- Performance profilers (Profiling (computer programming)). The data on the performance of the software system help to analyze which areas of code consume the most CPU resources.
Due to the many influencing factors which feed into the analysis data model, methods of optimizing the source code can be identified as well as requirements for action in the areas of employee qualification, employee direction and development processes:
- Knowledge as to where source code needs to be reworked because it is too complex or has an inferior runtime performance:
- Deep nesting which exponentially increases the number of control flow paths.
- Huge, monolithic code units in which several aspects have been mixed together so that to change one aspect, changes have to be implemented at several points.
- Identification of unnecessary multi-threading. Multi-threading is an extremely large error source. The run-time behavior of multi-threading code is hard to comprehend meaning the cost and effort required for extensions or maintenance to it is correspondingly high. Thus, as a general rule, unnecessary multi-threading should be avoided.
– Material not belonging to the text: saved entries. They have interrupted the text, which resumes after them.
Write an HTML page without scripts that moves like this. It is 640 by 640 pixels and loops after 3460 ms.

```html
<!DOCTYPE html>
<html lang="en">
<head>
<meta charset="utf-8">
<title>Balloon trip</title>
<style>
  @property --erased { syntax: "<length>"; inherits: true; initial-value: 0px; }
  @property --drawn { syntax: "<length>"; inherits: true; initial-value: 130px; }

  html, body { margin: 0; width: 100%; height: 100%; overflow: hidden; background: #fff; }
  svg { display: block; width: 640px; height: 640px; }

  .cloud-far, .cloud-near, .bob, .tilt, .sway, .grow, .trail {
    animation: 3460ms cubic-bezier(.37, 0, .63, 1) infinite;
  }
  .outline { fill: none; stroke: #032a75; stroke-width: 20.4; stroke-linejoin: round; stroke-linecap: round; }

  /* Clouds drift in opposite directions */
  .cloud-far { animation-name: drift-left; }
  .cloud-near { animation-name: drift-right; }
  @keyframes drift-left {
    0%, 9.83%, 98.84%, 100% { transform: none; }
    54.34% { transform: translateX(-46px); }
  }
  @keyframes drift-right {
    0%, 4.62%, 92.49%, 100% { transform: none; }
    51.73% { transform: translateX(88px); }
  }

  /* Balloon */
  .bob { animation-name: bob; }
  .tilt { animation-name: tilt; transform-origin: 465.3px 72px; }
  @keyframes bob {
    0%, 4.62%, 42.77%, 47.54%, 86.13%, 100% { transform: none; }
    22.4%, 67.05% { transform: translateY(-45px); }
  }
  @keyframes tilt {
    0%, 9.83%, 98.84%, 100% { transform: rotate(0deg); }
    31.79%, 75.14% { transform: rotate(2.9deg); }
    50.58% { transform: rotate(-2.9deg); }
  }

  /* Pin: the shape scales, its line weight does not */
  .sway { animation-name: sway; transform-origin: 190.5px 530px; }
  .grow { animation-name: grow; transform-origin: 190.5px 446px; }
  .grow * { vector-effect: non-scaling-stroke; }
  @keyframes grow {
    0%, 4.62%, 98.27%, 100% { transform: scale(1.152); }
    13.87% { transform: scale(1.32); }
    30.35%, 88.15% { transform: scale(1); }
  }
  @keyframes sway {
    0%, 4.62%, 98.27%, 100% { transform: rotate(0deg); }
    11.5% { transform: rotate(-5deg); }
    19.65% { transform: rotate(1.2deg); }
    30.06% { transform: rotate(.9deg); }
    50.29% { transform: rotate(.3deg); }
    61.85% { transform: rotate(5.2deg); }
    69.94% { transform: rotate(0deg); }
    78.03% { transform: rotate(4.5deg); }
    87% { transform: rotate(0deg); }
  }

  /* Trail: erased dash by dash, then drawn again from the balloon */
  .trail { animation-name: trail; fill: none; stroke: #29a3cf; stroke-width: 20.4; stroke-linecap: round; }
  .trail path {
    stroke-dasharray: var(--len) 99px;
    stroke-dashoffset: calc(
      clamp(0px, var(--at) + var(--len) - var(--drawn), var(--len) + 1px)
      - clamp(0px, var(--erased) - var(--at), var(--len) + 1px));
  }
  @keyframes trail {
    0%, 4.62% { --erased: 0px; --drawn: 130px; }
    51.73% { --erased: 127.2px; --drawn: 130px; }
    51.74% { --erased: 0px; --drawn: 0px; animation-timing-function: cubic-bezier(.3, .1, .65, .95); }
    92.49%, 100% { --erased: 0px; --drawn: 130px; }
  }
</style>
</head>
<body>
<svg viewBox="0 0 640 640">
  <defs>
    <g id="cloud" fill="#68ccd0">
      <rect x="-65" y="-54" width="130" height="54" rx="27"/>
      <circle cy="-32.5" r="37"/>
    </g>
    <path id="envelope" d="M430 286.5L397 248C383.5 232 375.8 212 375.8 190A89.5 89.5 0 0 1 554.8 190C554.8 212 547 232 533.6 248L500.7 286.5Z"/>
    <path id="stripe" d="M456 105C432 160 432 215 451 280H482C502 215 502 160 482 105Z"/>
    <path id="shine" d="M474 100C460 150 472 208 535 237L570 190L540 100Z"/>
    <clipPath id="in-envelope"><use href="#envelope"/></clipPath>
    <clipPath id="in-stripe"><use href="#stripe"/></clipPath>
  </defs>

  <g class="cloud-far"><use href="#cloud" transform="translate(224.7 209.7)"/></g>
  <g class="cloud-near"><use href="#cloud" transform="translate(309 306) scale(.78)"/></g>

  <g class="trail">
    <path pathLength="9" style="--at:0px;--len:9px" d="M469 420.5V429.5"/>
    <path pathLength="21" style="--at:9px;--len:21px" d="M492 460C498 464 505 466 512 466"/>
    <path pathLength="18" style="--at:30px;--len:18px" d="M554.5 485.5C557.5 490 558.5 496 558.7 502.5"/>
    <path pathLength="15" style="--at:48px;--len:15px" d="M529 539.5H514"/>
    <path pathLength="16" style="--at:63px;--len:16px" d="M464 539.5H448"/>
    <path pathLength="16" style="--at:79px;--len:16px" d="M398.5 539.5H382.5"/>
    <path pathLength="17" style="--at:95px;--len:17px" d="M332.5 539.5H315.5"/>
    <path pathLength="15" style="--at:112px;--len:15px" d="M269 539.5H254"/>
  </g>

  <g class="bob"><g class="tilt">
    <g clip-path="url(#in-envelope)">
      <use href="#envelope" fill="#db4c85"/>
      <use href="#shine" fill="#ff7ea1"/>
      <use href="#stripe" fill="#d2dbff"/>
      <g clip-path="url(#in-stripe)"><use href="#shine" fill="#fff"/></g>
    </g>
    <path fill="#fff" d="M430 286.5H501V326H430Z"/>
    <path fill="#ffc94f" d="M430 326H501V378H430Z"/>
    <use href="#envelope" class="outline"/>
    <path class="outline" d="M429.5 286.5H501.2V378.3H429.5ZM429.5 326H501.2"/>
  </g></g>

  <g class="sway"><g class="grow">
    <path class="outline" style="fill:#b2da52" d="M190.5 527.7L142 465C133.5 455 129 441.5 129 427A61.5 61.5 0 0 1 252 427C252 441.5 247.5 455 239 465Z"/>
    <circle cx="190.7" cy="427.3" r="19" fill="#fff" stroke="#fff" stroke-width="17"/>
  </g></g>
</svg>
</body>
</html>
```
- Identification of insufficient exception handling. If there are too few try-catch blocks in the code or if nothing is executed in the catch function, the consequences, if program errors arise, can be serious.
- Identification of which sections of source code have been altered since the last software test, i.e. where tests must be performed and where not. This information enables software tests to be planned more intelligently: new functionality can be tested more intensively or resources saved.
- Knowledge of how much cost and effort will be required for the development or extension of a particular software module:
- When extending existing software modules, a recommendation for action could be to undertake code refactoring.
- Any newly developed functionality can be analyzed to ascertain whether a target/performance analysis has been performed for the costs and if so why. Were the causes of the deviations from the plan identified, can measures be implemented to increase accuracy in future planning.
- By tracing which developer (team) produced which source code and examining the software created over a sustained period, any deficiencies can be identified as either one-off slips in quality, evidence of a need for improved employee qualification or whether the software development process requires further optimization.
Finally the analysis data model of the KPI driven code analysis provides IT project managers, at a very early stage, with a comprehensive overview of the status of the software produced, the skills and effort of the employees as well as the maturity of the software development process.
One method of representation of the analysis data would be so-called software maps.
- Program analysis (computer science)
- Dynamic program analysis
- Shape analysis (software)
- Formal semantics of programming languages
- Formal verification
- Software testing
- Code audit
- Documentation generator
- List of tools for static code analysis
- Interactive Rendering of Complex 3D-Treemaps
- Multiscale Visual Comparison of Execution Traces
- Interactive Software Maps for Web-Based Source Code Analysis
- Extending Recommendation Systems with Software Maps
- A Visual Analysis Approach to Support Perfective Software Maintenance
- ViewFusion: Correlating Structure and Activity Views for Execution Traces
- A Visual Analysis and Design Tool for Planning Software Reengineerings
- Interactive Areal Annotations for 3D Treemaps of Large-Scale Software Systems
- Visualization of Execution Traces and its Application to Software Maintenance
- Understanding Complex Multithreaded Software Systems by Using Trace Visualization
- Visualization of Multithreaded Behavior to Facilitate Maintenance of Complex Software Systems
- Visualizing Massively Pruned Execution Traces to Facilitate Trace Exploration
- Projecting Code Changes onto Execution Traces to Support Localization of Recently Introduced Bugs
- SyncTrace: Visual Thread-Interplay Analysis